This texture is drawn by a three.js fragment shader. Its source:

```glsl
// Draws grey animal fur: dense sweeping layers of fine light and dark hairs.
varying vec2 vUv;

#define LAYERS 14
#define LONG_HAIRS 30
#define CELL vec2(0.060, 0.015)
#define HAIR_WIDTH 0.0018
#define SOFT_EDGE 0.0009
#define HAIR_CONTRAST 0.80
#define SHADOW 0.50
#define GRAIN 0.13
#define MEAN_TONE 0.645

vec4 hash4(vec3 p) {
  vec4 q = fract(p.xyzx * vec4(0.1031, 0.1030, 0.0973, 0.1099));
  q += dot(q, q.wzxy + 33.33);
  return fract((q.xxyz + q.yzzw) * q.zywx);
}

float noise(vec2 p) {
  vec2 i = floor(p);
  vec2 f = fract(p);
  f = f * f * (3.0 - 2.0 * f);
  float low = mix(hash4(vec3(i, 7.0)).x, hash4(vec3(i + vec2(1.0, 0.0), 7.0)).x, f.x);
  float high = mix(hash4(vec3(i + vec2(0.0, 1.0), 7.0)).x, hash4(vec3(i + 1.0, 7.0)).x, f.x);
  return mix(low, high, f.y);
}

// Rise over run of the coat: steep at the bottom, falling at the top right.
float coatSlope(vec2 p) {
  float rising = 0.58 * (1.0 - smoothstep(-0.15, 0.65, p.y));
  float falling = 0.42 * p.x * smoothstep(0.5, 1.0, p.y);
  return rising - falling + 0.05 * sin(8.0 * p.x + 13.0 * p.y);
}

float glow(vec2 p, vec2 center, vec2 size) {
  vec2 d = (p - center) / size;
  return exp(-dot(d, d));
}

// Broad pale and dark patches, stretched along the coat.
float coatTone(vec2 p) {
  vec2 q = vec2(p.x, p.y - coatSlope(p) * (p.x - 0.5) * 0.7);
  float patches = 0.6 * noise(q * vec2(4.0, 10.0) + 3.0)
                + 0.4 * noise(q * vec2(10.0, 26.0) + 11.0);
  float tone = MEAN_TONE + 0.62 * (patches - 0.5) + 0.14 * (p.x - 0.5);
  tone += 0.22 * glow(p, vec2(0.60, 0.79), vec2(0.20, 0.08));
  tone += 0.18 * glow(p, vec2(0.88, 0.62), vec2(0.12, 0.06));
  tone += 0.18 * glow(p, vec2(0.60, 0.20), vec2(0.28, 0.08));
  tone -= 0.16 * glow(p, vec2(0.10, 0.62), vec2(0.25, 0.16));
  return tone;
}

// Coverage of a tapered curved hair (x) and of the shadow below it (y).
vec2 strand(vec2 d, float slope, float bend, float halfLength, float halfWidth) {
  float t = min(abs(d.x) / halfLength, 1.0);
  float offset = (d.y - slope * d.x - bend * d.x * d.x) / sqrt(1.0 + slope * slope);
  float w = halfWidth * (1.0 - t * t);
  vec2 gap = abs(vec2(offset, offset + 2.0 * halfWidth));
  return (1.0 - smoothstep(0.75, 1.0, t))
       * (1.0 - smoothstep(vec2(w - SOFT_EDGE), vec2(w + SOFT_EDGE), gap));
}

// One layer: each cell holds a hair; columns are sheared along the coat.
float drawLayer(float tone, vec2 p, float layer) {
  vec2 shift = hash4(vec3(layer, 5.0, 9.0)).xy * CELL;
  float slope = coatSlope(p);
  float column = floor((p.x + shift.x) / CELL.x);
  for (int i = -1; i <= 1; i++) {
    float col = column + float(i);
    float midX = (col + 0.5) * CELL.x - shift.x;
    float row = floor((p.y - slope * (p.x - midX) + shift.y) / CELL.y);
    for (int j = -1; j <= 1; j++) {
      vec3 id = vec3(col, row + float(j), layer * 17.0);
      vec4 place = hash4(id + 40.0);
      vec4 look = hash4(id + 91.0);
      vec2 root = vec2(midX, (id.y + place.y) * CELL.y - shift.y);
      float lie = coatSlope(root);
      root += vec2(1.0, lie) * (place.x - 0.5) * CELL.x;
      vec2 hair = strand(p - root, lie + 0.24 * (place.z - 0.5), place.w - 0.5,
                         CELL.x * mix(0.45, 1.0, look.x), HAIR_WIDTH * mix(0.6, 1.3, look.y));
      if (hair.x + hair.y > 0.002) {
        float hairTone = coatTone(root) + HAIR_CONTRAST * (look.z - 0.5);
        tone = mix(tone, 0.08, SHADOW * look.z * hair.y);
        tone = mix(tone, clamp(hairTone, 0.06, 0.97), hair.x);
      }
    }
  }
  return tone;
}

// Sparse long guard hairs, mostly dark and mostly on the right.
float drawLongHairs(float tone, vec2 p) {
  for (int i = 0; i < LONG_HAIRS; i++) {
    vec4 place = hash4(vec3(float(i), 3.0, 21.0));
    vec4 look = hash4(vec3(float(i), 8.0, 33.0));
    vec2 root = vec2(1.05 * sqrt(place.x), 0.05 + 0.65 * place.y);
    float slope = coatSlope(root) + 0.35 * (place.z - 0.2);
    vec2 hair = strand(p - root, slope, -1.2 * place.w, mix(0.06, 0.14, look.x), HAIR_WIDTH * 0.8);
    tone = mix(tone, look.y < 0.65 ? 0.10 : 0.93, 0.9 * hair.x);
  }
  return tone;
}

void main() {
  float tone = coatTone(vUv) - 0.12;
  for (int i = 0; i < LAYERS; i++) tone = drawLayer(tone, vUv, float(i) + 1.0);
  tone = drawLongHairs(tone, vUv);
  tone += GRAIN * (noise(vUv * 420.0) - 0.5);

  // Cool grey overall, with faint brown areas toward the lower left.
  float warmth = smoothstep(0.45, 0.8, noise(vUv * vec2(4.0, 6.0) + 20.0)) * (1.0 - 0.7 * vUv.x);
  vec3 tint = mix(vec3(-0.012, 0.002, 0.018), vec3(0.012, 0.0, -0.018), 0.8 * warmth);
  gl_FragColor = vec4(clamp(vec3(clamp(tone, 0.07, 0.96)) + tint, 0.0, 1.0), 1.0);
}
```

——————————

Every line above that holds the word "GRAIN" is to be found and copied.

*Solution for this task*
#define GRAIN 0.13
  tone += GRAIN * (noise(vUv * 420.0) - 0.5);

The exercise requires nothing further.